TO DO –
Count every line below that holds "page". Number only.

MATERIAL SUPPLIED –
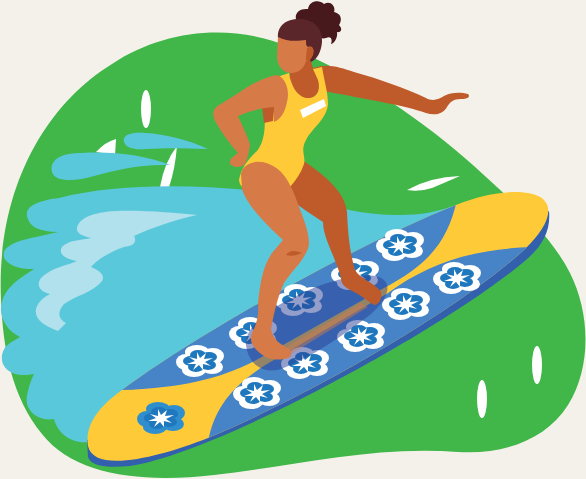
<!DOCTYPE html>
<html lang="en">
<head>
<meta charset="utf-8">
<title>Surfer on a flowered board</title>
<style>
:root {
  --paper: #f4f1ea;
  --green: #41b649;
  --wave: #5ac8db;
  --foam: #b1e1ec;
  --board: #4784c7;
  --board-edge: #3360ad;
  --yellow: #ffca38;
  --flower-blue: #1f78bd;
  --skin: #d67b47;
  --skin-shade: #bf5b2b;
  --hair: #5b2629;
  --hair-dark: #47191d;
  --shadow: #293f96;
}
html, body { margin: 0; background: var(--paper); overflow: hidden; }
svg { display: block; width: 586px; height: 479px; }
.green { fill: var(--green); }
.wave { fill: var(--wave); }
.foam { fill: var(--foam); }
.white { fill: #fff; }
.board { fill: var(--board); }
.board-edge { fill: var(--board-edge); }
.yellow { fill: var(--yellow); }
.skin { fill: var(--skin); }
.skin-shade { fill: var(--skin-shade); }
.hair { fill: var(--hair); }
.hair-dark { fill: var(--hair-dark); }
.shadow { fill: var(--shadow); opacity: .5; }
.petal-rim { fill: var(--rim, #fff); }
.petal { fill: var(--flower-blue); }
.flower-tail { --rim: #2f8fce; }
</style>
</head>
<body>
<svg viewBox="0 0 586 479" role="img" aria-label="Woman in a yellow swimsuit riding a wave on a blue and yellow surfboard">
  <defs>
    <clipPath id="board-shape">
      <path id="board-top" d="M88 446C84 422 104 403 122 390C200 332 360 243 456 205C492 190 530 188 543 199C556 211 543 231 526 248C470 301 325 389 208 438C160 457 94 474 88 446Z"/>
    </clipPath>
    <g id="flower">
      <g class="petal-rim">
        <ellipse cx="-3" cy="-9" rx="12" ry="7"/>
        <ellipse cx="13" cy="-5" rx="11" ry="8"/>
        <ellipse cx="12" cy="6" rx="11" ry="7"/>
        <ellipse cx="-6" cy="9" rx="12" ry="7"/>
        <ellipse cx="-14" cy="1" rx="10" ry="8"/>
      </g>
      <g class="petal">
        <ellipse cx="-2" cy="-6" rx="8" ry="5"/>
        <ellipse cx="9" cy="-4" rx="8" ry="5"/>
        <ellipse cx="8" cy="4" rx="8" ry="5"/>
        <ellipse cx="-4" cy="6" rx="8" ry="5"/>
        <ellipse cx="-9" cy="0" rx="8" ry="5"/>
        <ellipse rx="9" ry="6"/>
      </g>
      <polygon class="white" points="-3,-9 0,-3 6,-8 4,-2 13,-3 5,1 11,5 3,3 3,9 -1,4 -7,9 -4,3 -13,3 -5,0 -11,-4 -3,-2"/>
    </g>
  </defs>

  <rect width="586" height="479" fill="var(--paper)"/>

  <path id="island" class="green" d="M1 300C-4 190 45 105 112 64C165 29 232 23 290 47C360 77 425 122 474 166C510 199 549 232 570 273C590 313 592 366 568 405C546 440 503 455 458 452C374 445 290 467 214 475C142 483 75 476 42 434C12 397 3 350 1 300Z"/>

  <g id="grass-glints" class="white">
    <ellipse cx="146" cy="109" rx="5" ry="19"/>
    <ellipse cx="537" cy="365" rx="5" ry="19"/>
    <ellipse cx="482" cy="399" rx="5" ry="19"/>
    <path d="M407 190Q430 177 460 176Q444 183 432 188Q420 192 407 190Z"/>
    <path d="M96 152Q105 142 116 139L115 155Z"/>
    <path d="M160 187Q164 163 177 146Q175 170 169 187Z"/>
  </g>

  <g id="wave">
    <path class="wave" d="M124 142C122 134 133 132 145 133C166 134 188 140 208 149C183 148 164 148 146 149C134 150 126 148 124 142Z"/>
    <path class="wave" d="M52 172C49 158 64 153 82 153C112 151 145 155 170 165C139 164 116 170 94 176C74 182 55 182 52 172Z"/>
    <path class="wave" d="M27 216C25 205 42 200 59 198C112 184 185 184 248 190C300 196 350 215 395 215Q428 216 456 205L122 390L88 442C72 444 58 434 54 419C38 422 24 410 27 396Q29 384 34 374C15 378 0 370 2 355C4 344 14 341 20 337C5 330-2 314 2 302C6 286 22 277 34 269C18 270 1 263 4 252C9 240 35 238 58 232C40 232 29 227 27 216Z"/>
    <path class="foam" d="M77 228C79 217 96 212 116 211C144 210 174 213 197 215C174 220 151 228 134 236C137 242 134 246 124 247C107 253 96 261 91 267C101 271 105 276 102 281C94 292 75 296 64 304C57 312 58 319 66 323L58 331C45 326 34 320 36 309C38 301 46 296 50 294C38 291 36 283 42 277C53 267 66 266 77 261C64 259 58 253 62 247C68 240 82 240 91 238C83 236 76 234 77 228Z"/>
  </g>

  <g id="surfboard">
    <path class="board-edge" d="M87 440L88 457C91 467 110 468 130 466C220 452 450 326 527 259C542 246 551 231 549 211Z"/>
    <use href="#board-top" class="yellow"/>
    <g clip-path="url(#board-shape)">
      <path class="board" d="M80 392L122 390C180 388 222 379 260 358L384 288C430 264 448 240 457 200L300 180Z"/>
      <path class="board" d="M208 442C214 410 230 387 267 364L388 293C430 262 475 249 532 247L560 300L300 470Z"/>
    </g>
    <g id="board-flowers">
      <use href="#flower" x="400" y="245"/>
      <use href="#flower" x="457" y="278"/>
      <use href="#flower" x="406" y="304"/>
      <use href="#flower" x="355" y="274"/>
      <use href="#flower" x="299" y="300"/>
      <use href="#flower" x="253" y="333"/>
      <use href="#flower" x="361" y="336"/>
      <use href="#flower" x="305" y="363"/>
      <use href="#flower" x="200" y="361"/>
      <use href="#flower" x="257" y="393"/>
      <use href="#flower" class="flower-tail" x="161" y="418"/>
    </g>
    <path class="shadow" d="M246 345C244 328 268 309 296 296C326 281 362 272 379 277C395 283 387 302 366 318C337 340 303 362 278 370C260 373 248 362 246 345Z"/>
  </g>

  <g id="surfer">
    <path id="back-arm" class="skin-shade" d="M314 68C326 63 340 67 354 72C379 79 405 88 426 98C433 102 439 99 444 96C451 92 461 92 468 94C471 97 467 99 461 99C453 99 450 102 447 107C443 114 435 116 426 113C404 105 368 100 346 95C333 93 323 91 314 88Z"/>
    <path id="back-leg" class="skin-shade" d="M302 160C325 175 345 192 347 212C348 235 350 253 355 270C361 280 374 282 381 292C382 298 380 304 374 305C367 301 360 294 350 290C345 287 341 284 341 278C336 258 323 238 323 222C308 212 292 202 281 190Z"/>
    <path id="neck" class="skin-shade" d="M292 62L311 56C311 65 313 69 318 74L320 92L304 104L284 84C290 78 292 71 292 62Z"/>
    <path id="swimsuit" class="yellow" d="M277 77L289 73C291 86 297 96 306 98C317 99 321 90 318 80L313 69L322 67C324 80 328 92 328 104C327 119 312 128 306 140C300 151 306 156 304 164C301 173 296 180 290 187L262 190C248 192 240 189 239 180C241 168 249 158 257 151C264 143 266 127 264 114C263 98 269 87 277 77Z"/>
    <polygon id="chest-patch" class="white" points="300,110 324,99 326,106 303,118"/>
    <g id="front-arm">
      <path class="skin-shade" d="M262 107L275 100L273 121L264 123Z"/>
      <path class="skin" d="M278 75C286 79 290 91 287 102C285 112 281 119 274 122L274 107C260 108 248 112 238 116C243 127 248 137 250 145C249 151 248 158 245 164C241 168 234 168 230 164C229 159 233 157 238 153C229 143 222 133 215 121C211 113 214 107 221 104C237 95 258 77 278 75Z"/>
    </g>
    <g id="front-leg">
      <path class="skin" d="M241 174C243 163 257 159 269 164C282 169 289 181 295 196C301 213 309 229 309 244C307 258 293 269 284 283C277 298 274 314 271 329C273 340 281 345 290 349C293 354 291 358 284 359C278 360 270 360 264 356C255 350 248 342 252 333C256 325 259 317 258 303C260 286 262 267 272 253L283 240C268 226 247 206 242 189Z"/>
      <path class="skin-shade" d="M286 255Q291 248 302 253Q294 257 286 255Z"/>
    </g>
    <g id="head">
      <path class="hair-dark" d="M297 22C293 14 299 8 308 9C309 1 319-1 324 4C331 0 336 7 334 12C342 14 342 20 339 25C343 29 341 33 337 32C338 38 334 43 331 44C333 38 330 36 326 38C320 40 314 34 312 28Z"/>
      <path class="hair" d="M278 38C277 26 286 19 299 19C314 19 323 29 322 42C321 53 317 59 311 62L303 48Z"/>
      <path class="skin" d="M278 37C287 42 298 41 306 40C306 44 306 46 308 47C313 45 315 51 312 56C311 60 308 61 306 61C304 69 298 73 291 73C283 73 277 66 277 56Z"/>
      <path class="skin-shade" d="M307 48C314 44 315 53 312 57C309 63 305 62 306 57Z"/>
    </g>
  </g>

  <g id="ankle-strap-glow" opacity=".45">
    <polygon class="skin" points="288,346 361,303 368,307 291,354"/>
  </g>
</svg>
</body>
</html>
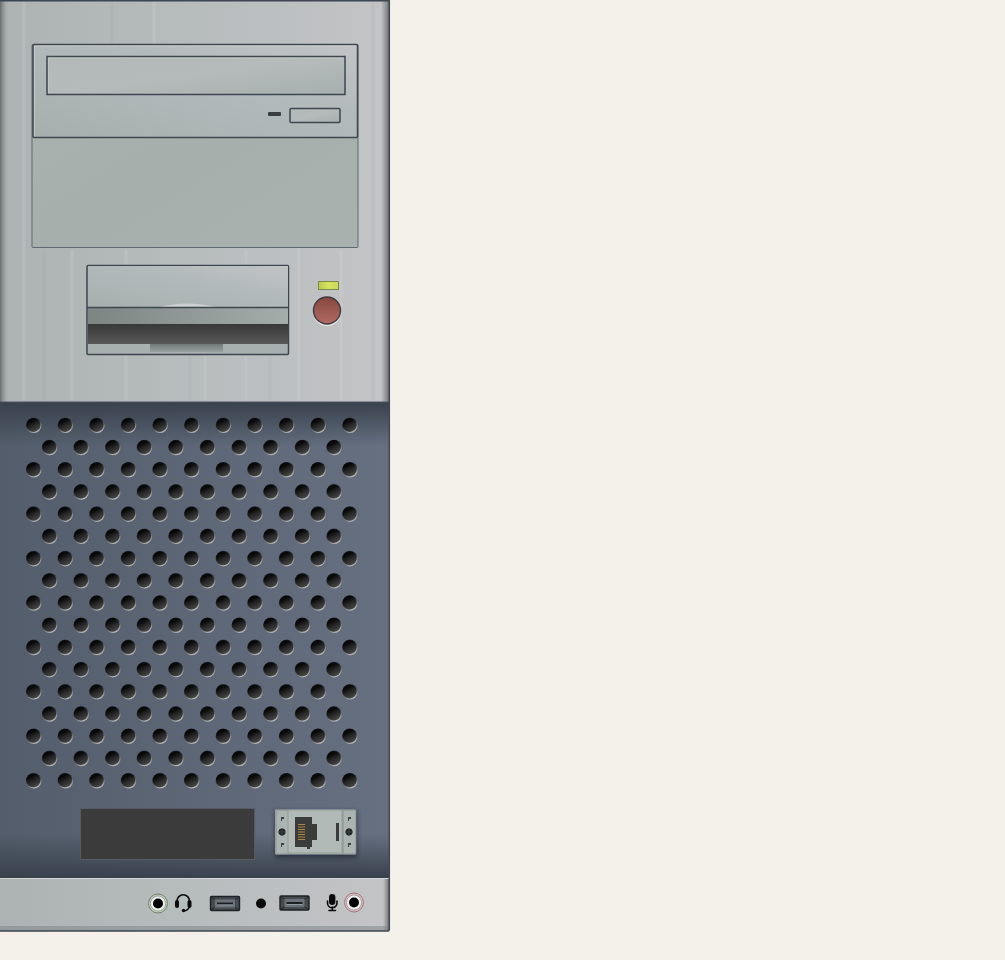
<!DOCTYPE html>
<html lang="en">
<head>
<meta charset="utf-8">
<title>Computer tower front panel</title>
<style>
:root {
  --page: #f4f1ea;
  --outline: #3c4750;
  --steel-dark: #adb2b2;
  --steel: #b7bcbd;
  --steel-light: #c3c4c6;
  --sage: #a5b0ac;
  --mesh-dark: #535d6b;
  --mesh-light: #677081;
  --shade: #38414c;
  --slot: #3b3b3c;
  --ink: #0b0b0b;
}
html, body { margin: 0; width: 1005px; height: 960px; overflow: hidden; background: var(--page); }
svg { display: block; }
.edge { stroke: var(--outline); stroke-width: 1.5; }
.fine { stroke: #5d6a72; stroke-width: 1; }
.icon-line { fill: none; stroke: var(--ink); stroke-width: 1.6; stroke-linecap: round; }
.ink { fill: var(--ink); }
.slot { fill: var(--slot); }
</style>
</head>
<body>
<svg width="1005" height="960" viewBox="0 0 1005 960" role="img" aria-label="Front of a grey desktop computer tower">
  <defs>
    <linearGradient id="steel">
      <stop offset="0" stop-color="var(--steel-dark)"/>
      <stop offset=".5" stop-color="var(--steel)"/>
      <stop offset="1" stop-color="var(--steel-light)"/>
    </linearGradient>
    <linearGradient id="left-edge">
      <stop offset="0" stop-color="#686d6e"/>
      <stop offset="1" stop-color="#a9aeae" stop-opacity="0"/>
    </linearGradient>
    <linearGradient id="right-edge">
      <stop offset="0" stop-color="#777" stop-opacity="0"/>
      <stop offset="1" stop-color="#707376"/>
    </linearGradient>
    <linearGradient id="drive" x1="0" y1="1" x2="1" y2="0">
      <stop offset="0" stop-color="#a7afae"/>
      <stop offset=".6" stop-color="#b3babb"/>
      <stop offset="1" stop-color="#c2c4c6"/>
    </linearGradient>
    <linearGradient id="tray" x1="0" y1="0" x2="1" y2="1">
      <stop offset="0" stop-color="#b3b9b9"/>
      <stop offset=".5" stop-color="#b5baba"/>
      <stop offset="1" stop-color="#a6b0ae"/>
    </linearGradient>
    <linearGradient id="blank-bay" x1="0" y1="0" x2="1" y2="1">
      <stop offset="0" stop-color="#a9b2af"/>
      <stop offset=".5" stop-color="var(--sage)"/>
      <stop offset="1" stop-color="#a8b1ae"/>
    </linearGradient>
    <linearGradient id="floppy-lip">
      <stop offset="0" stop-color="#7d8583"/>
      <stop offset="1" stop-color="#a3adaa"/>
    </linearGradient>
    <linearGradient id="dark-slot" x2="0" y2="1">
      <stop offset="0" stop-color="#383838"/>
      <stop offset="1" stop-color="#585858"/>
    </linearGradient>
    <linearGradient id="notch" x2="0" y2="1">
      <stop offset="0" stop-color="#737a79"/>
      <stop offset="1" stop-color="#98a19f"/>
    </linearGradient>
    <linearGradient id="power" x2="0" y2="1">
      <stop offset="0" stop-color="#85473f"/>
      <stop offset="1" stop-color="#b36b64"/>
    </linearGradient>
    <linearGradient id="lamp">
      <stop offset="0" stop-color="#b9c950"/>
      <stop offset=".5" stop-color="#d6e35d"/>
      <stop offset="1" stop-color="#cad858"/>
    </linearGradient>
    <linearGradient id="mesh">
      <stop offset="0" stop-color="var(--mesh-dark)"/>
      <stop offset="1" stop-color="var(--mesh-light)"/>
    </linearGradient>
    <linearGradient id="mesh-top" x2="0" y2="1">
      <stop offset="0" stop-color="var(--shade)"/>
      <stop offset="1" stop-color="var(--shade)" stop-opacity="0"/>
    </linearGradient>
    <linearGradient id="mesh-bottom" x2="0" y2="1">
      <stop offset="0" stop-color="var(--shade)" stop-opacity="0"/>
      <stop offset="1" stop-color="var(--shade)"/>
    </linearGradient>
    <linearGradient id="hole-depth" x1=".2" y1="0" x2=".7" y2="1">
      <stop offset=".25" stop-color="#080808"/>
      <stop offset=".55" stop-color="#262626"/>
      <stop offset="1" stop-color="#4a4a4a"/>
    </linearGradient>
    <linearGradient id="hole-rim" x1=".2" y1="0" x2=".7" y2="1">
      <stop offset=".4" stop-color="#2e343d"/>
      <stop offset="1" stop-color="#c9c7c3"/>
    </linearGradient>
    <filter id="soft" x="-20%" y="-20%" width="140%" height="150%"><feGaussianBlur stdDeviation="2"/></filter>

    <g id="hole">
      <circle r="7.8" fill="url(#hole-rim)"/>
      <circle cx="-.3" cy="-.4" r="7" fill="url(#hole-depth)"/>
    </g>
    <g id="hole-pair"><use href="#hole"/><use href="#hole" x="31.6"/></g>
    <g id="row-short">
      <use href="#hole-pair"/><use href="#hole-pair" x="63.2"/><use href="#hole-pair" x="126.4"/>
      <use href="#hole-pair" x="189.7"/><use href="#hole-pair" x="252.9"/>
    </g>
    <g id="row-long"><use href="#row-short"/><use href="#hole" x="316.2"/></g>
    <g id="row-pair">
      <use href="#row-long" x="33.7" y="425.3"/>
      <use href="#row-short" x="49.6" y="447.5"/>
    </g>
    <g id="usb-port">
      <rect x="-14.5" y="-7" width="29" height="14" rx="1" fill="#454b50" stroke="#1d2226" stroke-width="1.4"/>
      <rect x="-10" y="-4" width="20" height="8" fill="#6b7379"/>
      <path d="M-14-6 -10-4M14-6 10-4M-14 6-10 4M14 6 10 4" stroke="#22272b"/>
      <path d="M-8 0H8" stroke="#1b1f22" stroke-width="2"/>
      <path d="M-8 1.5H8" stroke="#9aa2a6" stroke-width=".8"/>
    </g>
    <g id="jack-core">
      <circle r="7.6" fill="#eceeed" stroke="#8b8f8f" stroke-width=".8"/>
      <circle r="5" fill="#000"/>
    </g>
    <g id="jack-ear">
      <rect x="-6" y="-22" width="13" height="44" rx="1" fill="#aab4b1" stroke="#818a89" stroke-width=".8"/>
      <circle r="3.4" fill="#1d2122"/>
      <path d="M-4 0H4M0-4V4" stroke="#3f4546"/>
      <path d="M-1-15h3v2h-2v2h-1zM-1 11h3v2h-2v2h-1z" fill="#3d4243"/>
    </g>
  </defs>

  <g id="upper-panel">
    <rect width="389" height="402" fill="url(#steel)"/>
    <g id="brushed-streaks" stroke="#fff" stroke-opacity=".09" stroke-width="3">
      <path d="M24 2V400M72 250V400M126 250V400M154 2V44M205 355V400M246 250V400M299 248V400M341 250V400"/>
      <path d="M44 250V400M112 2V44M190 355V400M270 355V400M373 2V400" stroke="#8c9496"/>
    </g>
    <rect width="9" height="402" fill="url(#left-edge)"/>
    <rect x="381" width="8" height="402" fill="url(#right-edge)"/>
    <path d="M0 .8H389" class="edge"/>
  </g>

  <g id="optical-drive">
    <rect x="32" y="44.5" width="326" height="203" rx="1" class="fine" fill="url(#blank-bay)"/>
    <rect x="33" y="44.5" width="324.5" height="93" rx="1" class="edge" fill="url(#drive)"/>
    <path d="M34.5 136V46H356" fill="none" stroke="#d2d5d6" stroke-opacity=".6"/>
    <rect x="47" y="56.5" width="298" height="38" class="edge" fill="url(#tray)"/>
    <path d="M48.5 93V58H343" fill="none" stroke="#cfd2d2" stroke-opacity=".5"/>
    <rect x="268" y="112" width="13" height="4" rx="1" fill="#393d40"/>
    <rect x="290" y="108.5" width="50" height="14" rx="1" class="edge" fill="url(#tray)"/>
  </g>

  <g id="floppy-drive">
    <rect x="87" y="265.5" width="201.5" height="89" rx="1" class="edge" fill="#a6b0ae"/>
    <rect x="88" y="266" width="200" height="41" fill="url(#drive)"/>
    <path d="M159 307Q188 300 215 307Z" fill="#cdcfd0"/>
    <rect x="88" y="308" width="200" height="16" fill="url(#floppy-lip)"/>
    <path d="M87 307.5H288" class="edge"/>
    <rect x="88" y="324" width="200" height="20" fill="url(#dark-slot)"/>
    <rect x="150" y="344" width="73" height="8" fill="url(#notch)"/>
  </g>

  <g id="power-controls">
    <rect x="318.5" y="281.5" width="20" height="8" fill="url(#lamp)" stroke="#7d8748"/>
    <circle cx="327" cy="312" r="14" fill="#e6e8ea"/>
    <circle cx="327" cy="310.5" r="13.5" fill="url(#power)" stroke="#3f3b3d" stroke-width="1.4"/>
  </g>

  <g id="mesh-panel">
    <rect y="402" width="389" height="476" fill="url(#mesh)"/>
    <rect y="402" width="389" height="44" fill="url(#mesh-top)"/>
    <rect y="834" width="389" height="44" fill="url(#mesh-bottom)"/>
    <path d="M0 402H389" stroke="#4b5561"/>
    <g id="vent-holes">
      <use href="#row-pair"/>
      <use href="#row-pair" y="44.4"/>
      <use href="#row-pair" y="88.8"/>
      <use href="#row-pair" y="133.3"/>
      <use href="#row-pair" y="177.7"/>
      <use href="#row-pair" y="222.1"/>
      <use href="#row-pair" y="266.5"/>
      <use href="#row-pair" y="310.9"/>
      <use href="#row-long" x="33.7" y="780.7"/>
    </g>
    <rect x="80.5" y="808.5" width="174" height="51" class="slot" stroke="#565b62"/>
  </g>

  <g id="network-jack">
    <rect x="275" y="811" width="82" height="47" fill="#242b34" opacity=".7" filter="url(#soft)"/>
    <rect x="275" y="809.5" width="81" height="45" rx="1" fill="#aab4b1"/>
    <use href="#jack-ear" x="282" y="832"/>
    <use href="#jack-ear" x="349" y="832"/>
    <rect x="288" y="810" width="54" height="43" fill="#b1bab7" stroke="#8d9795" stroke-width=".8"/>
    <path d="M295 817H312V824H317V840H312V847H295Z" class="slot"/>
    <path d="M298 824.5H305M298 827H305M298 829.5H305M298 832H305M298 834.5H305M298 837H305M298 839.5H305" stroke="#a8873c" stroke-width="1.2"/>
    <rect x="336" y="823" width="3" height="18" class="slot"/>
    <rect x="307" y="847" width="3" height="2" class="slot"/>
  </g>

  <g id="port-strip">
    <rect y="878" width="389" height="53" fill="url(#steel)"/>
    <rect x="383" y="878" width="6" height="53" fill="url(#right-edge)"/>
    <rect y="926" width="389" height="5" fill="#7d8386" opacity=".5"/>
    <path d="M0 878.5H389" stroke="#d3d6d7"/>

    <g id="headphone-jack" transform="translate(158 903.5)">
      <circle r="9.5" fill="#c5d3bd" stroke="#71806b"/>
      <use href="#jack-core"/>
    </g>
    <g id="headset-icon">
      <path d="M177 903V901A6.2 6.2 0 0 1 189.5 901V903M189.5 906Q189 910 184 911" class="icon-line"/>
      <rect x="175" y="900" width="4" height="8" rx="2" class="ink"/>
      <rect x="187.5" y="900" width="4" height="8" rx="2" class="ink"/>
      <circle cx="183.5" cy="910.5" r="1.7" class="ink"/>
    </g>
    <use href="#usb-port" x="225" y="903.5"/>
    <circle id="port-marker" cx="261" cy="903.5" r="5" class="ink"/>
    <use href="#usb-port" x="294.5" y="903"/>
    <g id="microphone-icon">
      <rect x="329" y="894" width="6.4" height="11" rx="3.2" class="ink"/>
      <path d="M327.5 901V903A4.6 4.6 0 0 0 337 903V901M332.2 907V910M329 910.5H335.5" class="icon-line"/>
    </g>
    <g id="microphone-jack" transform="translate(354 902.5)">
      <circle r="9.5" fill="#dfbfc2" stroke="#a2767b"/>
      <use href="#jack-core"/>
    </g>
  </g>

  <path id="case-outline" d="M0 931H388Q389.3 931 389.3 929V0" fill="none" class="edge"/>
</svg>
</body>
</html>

RESULT OF THE EXERCISE –
2